> **Activity**: Return each line of the records below in which the string "display" turns up.

> **Excerpted data**:

★ ★ ★ ★ ★ ★ ★

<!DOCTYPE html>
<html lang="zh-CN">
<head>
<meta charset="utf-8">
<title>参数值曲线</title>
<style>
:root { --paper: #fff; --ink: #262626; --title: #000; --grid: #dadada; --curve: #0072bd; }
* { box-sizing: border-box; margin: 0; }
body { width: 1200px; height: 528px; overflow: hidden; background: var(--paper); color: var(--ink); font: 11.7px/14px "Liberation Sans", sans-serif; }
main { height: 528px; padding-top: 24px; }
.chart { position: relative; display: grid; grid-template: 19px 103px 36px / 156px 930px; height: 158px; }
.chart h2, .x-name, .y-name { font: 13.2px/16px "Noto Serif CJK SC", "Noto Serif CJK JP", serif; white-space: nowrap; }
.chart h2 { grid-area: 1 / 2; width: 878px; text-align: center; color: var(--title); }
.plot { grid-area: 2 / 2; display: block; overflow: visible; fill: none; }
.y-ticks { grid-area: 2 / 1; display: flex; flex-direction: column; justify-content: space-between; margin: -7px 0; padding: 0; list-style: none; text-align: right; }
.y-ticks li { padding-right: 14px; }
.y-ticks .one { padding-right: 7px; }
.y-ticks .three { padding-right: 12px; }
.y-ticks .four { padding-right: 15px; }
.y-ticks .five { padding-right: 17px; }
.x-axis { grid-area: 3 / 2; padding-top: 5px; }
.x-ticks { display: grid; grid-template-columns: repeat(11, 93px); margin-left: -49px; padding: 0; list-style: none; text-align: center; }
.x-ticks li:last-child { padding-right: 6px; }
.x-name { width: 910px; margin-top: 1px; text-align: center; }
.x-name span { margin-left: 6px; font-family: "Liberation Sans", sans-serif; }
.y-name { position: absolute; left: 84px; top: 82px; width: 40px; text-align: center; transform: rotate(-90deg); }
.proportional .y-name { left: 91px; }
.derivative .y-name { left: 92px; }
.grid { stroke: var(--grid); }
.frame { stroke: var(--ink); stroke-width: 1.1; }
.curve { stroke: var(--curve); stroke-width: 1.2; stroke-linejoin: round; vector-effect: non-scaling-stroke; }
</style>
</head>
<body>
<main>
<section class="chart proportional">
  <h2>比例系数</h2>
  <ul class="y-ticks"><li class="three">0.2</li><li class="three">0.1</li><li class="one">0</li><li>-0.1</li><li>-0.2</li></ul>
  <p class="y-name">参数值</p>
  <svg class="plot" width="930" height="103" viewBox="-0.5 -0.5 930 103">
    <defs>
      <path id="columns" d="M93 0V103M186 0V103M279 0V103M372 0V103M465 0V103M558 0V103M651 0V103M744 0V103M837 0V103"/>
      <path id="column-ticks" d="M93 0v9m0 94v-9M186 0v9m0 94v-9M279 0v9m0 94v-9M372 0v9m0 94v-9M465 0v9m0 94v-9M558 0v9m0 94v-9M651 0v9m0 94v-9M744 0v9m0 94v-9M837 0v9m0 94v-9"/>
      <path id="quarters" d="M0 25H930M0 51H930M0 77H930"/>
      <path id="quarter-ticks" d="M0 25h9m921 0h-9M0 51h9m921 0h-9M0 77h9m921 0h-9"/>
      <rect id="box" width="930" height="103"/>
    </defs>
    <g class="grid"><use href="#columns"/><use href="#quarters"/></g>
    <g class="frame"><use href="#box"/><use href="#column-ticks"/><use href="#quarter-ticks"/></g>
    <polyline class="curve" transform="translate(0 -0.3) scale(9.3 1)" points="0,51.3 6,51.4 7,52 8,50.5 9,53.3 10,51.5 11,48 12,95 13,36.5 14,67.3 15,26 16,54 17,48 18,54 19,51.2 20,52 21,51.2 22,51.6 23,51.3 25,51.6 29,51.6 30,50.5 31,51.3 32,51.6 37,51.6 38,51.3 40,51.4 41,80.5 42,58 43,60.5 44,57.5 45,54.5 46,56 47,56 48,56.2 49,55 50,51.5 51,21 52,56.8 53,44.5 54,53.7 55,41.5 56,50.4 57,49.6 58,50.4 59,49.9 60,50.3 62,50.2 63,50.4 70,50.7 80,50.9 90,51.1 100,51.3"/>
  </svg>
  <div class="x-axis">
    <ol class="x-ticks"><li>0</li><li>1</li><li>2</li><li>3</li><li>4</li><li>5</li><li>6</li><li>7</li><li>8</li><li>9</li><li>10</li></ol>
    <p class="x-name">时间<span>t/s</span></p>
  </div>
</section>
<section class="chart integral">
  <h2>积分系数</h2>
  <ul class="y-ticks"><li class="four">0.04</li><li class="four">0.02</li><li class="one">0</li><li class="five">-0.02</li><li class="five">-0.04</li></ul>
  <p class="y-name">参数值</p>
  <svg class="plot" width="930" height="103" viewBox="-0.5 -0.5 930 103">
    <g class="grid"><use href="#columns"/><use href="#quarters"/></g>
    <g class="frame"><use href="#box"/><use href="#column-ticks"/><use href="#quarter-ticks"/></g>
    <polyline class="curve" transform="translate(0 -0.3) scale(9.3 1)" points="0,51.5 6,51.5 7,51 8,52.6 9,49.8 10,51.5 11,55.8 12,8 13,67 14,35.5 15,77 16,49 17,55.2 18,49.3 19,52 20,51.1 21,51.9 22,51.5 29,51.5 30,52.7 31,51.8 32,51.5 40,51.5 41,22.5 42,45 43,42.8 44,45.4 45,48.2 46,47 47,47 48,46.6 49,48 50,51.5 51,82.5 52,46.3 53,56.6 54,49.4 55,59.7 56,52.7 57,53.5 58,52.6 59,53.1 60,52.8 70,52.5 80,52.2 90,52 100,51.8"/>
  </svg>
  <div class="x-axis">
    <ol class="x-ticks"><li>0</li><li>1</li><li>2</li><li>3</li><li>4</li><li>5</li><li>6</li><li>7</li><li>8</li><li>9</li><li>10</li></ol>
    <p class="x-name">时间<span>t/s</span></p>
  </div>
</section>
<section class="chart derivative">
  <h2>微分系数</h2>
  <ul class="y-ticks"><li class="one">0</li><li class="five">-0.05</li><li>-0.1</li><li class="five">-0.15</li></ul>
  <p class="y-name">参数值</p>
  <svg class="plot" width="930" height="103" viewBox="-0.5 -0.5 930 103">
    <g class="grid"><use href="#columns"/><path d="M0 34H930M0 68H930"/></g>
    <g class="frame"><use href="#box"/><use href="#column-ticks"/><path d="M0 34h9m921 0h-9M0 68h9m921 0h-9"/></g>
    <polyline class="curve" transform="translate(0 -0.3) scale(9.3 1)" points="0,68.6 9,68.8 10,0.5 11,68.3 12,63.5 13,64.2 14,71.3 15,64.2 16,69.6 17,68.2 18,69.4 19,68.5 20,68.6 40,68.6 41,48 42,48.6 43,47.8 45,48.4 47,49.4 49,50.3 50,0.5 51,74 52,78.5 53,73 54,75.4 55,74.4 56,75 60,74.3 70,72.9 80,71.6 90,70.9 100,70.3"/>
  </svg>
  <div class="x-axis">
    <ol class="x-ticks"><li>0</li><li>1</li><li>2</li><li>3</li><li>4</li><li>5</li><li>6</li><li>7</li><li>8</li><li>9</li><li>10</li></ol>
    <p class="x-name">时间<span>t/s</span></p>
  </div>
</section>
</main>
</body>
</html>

★ ★ ★ ★ ★ ★ ★

> **Task output**:
.chart { position: relative; display: grid; grid-template: 19px 103px 36px / 156px 930px; height: 158px; }
.plot { grid-area: 2 / 2; display: block; overflow: visible; fill: none; }
.y-ticks { grid-area: 2 / 1; display: flex; flex-direction: column; justify-content: space-between; margin: -7px 0; padding: 0; list-style: none; text-align: right; }
.x-ticks { display: grid; grid-template-columns: repeat(11, 93px); margin-left: -49px; padding: 0; list-style: none; text-align: center; }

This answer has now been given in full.